What lines below contain the string "between"? List them all.

·····

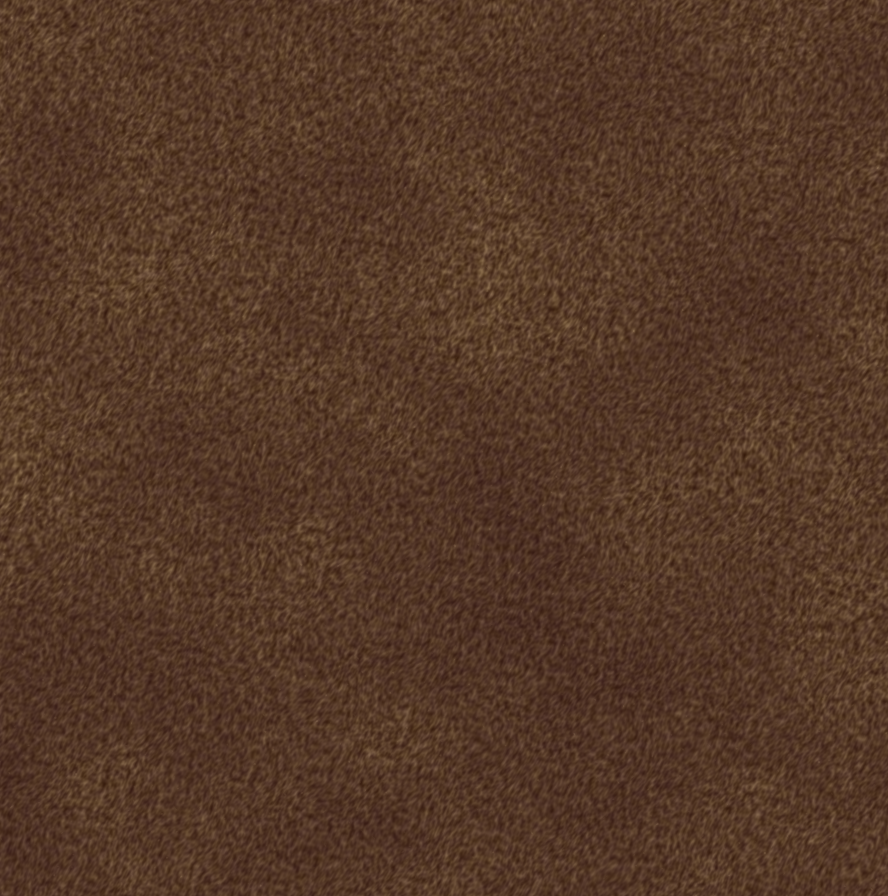
Write a Shadertoy shader that draws this texture.

```glsl
// Brown suede-like leather: fine, slightly slanted nap over soft worn patches.
// Layers of gradient noise drive one tone (dark to light) and a small hue shift
// between olive and reddish brown.

#define BASE_COLOR   vec3(0.332, 0.221, 0.153)
#define TONE_COLOR   vec3(1.0, 0.98, 0.80)
#define OLIVE_SHIFT  vec3(0.10, 0.14, -0.22)
#define GRAIN_SCALE  vec2(158.0, 112.0)
#define GRAIN_AMOUNT 0.128
#define GRAIN_SLANT  0.28
#define PATCH_SCALE  3.2
#define PATCH_AMOUNT 0.042
#define CREASE_AMOUNT 0.040
#define THREAD_AMOUNT 0.022
#define GLINT_AMOUNT 0.060

const float TAU = 6.28319;

float hash(vec2 cell) {
    vec3 h = fract(vec3(cell.xyx) * vec3(0.1031, 0.1030, 0.0973));
    h += dot(h, h.yzx + 33.33);
    return fract((h.x + h.y) * h.z);
}

float cornerSlope(vec2 cell, vec2 offset) {
    float angle = TAU * hash(cell);
    return dot(vec2(cos(angle), sin(angle)), offset);
}

// Gradient noise, about -0.7 to 0.7
float noise(vec2 p) {
    vec2 cell = floor(p), f = fract(p);
    vec2 blend = f * f * f * (f * (f * 6.0 - 15.0) + 10.0);
    vec2 e = vec2(1.0, 0.0);
    float low  = mix(cornerSlope(cell, f), cornerSlope(cell + e.xy, f - e.xy), blend.x);
    float high = mix(cornerSlope(cell + e.yx, f - e.yx), cornerSlope(cell + e.xx, f - e.xx), blend.x);
    return mix(low, high, blend.y);
}

mat2 turn(float angle) {
    float c = cos(angle), s = sin(angle);
    return mat2(c, s, -s, c);
}

// Cloudy sum of octaves, each one turned to hide the lattice
float clouds(vec2 p) {
    float sum = 0.0, weight = 1.0;
    for (int i = 0; i < 4; i++) {
        sum += weight * noise(p);
        p = turn(0.6) * p * 2.03 + 17.3;
        weight *= 0.66;
    }
    return sum;
}

void mainImage(out vec4 fragColor, in vec2 fragCoord) {
    vec2 uv = fragCoord / iResolution.y;

    // Worn patches, a little lighter toward the upper left
    float patches = clouds(uv * PATCH_SCALE + 41.7);
    patches += 0.35 * (uv.y - uv.x * 0.5 - 0.25);
    float wear = smoothstep(-0.4, 0.7, patches);

    // Short diagonal creases, strongest where the surface is worn
    vec2 bend = vec2(noise(uv * 14.0 + 5.1), noise(uv * 14.0 + 63.4));
    vec2 creasePos = turn(0.55) * (uv + 0.012 * bend);
    float crease = noise(creasePos * vec2(72.0, 30.0) + 9.2) * mix(0.4, 1.6, wear);

    // Slanted nap in two sizes
    vec2 nap = uv + 0.008 * bend;
    nap.x -= GRAIN_SLANT * nap.y;
    float grain = noise(nap * GRAIN_SCALE + 3.7);
    grain += 0.85 * noise(turn(0.2) * nap * GRAIN_SCALE * 1.75 + 80.3);
    grain *= mix(0.88, 1.15, wear);

    // Faint upright threads and sparse bright fibre tips
    float thread = noise(uv * vec2(170.0, 9.0) + 27.5);
    float glint = smoothstep(0.42, 0.68, noise(turn(0.9) * uv * 190.0 + 11.8));

    float tone = GRAIN_AMOUNT * grain + PATCH_AMOUNT * patches
               + CREASE_AMOUNT * crease + THREAD_AMOUNT * thread
               + GLINT_AMOUNT * glint;
    tone += 1.1 * tone * tone;

    // Olive on the worn areas, reddish in between, with fine hue variation
    float hue = 0.05 * patches + 0.10 * noise(uv * 95.0 + 51.6);
    vec3 color = BASE_COLOR + tone * TONE_COLOR + hue * OLIVE_SHIFT;
    fragColor = vec4(clamp(color, 0.0, 1.0), 1.0);
}
```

·····

→ Expected answer
// between olive and reddish brown.
    // Olive on the worn areas, reddish in between, with fine hue variation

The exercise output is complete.